§ **REQUIRED WORK**
Leaving pictures aside, restate exactly the lines of the data below, from the first one through the line that contains "position: relative; width: 1200px;".

§ **Document images with source code**
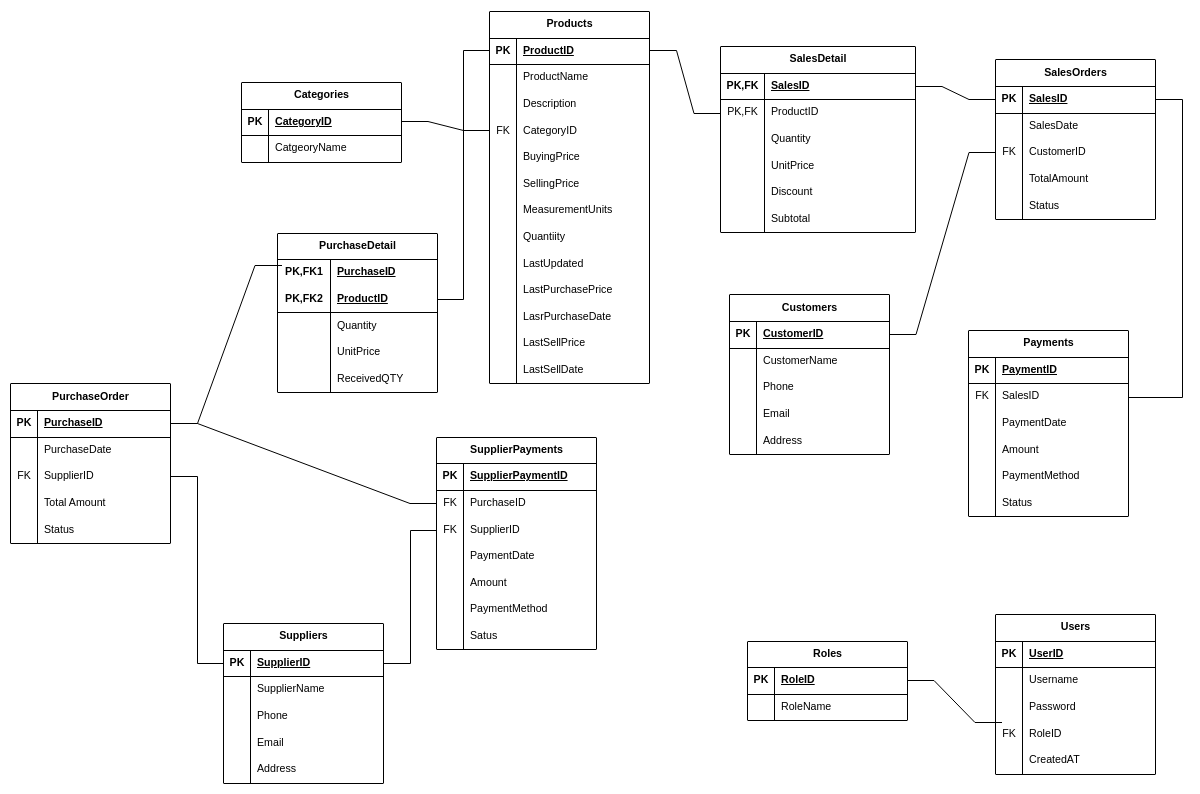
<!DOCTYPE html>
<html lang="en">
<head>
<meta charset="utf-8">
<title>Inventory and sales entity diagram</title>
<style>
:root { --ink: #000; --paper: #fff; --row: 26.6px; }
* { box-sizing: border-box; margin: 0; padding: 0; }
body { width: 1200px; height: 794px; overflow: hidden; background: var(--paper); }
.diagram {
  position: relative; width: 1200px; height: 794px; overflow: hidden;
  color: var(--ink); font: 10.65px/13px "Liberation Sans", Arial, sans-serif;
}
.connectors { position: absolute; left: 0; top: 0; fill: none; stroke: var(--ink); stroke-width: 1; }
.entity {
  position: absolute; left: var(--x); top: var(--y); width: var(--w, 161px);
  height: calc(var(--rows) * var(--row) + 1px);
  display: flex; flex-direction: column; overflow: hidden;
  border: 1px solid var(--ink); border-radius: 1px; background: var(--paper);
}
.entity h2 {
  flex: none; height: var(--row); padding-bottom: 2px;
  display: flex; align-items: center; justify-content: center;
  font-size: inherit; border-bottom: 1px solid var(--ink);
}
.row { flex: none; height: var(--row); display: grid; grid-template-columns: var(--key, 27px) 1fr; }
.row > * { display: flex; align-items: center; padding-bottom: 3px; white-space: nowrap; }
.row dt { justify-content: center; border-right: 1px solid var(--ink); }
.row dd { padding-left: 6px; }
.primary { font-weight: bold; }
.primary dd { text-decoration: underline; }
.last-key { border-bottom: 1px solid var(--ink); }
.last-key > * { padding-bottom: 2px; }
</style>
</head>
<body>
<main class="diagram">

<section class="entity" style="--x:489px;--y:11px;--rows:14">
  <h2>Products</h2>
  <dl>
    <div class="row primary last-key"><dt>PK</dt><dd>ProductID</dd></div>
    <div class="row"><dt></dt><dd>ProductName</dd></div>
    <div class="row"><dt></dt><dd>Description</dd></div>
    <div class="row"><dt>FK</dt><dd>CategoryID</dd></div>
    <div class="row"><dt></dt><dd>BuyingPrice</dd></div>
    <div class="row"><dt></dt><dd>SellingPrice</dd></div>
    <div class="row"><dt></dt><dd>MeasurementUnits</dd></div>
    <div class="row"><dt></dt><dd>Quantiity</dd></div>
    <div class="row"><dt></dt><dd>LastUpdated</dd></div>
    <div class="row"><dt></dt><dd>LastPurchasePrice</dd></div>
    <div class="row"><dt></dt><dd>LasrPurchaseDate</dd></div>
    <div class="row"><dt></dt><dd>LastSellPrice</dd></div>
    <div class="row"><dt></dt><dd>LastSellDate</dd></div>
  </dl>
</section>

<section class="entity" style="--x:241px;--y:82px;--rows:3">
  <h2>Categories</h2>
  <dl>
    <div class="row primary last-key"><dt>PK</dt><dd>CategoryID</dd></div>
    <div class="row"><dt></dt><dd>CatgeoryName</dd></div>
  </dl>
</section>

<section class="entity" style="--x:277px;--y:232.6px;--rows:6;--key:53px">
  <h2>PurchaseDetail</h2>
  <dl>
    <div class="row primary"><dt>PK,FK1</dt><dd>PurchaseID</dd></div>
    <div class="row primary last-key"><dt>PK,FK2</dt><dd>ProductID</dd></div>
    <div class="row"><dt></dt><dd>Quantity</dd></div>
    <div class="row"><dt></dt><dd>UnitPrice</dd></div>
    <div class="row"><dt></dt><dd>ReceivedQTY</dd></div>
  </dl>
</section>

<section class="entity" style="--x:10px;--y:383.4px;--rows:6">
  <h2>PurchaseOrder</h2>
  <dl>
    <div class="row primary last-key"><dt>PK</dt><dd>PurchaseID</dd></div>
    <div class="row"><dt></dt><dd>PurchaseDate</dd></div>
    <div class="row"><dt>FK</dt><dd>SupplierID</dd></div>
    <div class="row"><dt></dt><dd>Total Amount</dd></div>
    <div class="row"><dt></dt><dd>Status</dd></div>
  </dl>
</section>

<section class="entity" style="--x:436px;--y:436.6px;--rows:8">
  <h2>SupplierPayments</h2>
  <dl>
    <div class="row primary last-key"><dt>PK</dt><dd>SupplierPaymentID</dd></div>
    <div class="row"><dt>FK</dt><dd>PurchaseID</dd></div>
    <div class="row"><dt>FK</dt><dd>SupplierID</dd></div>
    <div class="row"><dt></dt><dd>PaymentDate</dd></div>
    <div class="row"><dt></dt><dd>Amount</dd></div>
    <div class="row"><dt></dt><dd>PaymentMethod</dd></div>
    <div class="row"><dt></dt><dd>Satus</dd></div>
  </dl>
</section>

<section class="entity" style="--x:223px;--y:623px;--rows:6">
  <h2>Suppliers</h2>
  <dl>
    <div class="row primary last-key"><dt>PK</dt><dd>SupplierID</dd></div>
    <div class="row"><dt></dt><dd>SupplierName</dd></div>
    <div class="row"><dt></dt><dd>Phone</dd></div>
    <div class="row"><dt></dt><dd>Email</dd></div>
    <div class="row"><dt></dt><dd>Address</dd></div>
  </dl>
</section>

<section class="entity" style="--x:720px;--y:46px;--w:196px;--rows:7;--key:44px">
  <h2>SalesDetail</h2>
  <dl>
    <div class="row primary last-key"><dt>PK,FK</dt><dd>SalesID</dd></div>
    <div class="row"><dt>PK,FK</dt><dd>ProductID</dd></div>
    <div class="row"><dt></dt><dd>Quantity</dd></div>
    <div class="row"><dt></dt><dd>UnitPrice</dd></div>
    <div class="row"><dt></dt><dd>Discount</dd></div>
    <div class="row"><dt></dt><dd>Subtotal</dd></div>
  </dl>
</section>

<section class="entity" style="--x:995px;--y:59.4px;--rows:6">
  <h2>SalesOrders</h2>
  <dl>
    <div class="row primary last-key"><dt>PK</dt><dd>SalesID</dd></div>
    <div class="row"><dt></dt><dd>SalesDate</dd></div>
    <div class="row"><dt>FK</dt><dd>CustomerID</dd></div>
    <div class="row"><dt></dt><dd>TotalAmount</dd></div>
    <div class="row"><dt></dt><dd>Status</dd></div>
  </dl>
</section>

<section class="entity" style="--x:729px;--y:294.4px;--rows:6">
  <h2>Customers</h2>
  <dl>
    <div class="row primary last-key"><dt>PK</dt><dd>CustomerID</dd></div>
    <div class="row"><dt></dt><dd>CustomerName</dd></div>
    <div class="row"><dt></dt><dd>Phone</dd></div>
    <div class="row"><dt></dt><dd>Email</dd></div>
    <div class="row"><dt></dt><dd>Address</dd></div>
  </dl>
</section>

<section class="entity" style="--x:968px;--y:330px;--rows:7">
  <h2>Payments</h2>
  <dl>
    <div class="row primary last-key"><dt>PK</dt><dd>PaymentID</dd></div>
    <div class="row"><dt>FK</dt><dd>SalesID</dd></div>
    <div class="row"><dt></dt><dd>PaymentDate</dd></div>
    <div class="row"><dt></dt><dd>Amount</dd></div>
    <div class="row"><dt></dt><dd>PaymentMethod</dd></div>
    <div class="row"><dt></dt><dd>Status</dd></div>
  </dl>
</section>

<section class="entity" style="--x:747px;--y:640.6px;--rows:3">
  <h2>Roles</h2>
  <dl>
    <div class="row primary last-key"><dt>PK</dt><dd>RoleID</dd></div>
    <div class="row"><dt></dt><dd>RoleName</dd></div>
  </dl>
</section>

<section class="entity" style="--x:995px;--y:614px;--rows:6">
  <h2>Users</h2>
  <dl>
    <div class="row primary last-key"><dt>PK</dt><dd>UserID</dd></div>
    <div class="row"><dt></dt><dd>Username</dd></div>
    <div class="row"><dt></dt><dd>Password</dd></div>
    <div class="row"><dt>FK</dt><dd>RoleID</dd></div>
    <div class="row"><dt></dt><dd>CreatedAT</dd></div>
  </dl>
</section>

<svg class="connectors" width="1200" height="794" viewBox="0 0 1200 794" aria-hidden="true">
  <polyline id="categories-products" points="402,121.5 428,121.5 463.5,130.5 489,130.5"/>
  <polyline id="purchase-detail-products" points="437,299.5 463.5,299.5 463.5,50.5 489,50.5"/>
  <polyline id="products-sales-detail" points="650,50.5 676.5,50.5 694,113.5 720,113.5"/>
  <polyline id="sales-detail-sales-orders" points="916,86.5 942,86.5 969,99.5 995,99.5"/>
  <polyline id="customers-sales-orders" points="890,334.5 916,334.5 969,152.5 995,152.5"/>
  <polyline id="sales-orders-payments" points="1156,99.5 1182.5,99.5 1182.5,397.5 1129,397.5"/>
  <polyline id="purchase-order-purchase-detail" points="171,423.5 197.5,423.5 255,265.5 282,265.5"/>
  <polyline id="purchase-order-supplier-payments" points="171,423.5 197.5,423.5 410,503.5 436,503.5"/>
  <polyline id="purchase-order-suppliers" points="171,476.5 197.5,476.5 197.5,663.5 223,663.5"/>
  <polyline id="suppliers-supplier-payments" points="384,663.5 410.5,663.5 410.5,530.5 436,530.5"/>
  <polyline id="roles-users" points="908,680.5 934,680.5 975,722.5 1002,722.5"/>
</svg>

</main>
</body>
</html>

§ **ANSWER SPACE**
<!DOCTYPE html>
<html lang="en">
<head>
<meta charset="utf-8">
<title>Inventory and sales entity diagram</title>
<style>
:root { --ink: #000; --paper: #fff; --row: 26.6px; }
* { box-sizing: border-box; margin: 0; padding: 0; }
body { width: 1200px; height: 794px; overflow: hidden; background: var(--paper); }
.diagram {
  position: relative; width: 1200px; height: 794px; overflow: hidden;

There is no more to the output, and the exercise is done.